Your uterus holds the baby until it’s ready to be born. During the first half of your menstrual cycle, estrogen tells your uterus to prepare a “nursery” for a possible egg, by thickening and filling up with extra blood vessels. By mid-cycle, your uterus is ready. That gives the fertilized egg two weeks to arrive from the fallopian tubes and implant. If no fertilized egg arrives, your hormone levels will drop and menstruation will flush out that unused extra uterine lining (also known as your period).

How the uterus actually works

Your uterus sits quite low in your abdomen. It’s held in place by muscles and ligaments. It connects to two fallopian tubes (near its top) and to your cervix (at the bottom), which in turn connects to your vagina.

Once the egg has been released from your ovary and fertilized in your fallopian tube, it travels into the uterus. Throughout the first two weeks of your cycle, the release of estrogen causes the uterus to prepare a “nursery” for a potential embryo: thickening and enriching its lining with extra blood vessels and tissue. Then the hormone progesterone maintains that lining, keeping it nice and thick for two weeks while your uterus waits for the arrival of the fertilized egg.
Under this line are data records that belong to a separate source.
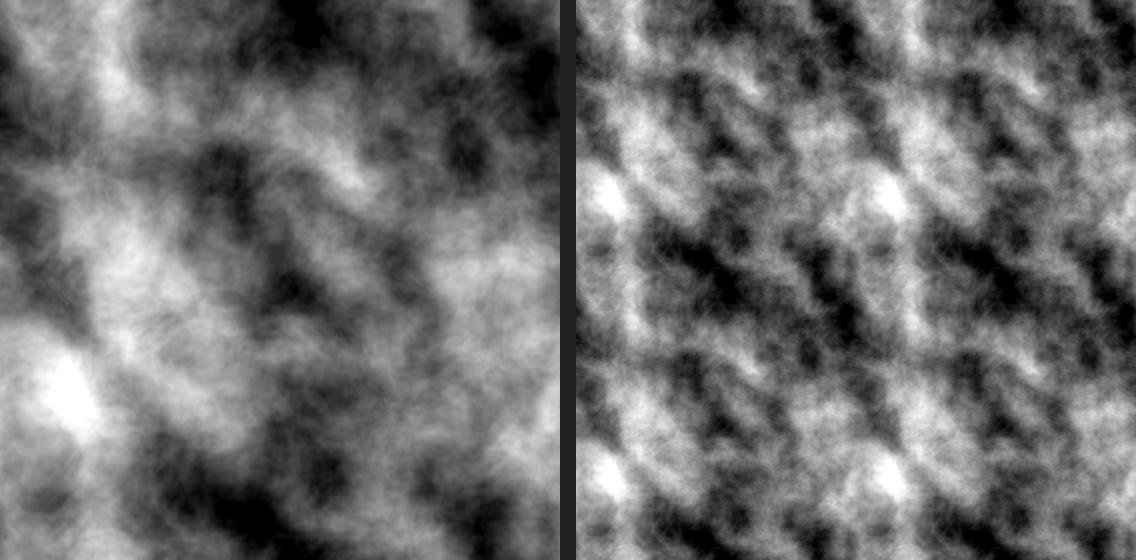
Left: one tile. Right: repeated 2 by 2.
This texture is drawn by a WebGL 2 fragment shader. Its source:

```glsl
#version 300 es
precision highp float;
// Soft grey smoke that tiles: a sum of sine waves with whole-number frequencies
// and random phases forms slanted billows, scaled to a fixed contrast.
// Wrapped gradient noise adds finer mottling and a few faint fibres.

uniform vec2 u_resolution;
out vec4 fragColor;

const float TAU = 6.2831853;

// Two random values in 0..1 for an integer lattice point.
vec2 hash2(vec2 cell, uint seed) {
    uvec2 v = uvec2(ivec2(cell) + 64) + seed * uvec2(97u, 389u);
    v = v * 1664525u + 1013904223u;
    v.x += v.y * 1664525u;
    v.y += v.x * 1664525u;
    v ^= v >> 16u;
    v.x += v.y * 1664525u;
    v.y += v.x * 1664525u;
    v ^= v >> 16u;
    return vec2(v & 65535u) / 65536.0;
}

float cornerSlope(vec2 cell, vec2 offset, vec2 period, uint seed) {
    float angle = TAU * hash2(mod(cell, period), seed).x;
    return dot(vec2(cos(angle), sin(angle)), offset);
}

// Gradient noise that wraps after "period" cells.
float gradientNoise(vec2 q, vec2 period, uint seed) {
    vec2 cell = floor(q), f = q - cell;
    vec2 blend = f * f * f * (f * (f * 6.0 - 15.0) + 10.0);
    vec2 e = vec2(1.0, 0.0);
    float low = mix(cornerSlope(cell, f, period, seed),
                    cornerSlope(cell + e.xy, f - e.xy, period, seed), blend.x);
    float high = mix(cornerSlope(cell + e.yx, f - e.yx, period, seed),
                     cornerSlope(cell + e.xx, f - e.xx, period, seed), blend.x);
    return mix(low, high, blend.y);
}

// Layered sines with unit variance, stretched along a steep falling diagonal.
float billows(vec2 p) {
    float sum = 0.0, power = 0.0;
    for (int j = 0; j <= 8; j++) {
        for (int i = -8; i <= 8; i++) {
            vec2 wave = vec2(i, j);
            if ((j == 0 && i <= 0) || dot(wave, wave) > 72.0) continue;
            float along = dot(wave, vec2(0.6, -0.8));
            vec2 random = hash2(wave, 5u);
            float amplitude = (0.5 + random.y)
                * pow(6.0 + dot(wave, wave) + 2.0 * along * along, -1.15);
            sum -= amplitude * cos(TAU * (dot(wave, p) + random.x));
            power += 0.5 * amplitude * amplitude;
        }
    }
    return sum * inversesqrt(power);
}

// Fine octaves of wrapped noise.
float mottling(vec2 p) {
    float sum = 0.0, amplitude = 1.0, cells = 12.0;
    for (uint octave = 0u; octave < 4u; octave++) {
        sum += amplitude * gradientNoise(p * cells, vec2(cells), 11u + octave);
        cells *= 2.0;
        amplitude *= 0.6;
    }
    return sum;
}

// Thin rising streaks that show only in scattered patches.
float fibres(vec2 p) {
    vec2 q = vec2(48.0 * (p.x - p.y), 5.0 * (p.x + p.y));
    float patches = smoothstep(0.1, 0.5, gradientNoise(p * 5.0, vec2(5.0), 23u));
    return patches * gradientNoise(q, vec2(48.0, 5.0), 29u);
}

void main() {
    vec2 p = gl_FragCoord.xy / u_resolution;

    // Gentle curling of the domain
    vec2 curl = vec2(gradientNoise(p * 7.0, vec2(7.0), 31u),
                     gradientNoise(p * 7.0, vec2(7.0), 37u));
    vec2 warped = p + 0.025 * curl;

    float grey = 0.44 + 0.204 * billows(warped);
    grey += 0.22 * mottling(warped) + 0.09 * fibres(warped);

    fragColor = vec4(vec3(clamp(grey, 0.0, 1.0)), 1.0);
}
```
This allows the egg to burrow into the wall, and connect to your blood system!

Usually the fertilized egg reaches your uterus (from your fallopian tube) about three days after ovulation, or day 18 of a 28-day cycle. The “implantation window”, when it’s easiest for the egg to implant, lasts for about 4 days: days 6-10 after ovulation.

How does the egg stick to my uterus?

While the uterine lining thickens, its texture also changes. Estrogen will stimulate the growth of special cells called “decidual cells”. They make your lining more sponge-like, to allow the egg to implant easily.

The placenta will later develop here too, to send nutrients and oxygen to the fertilized egg as it develops into a baby.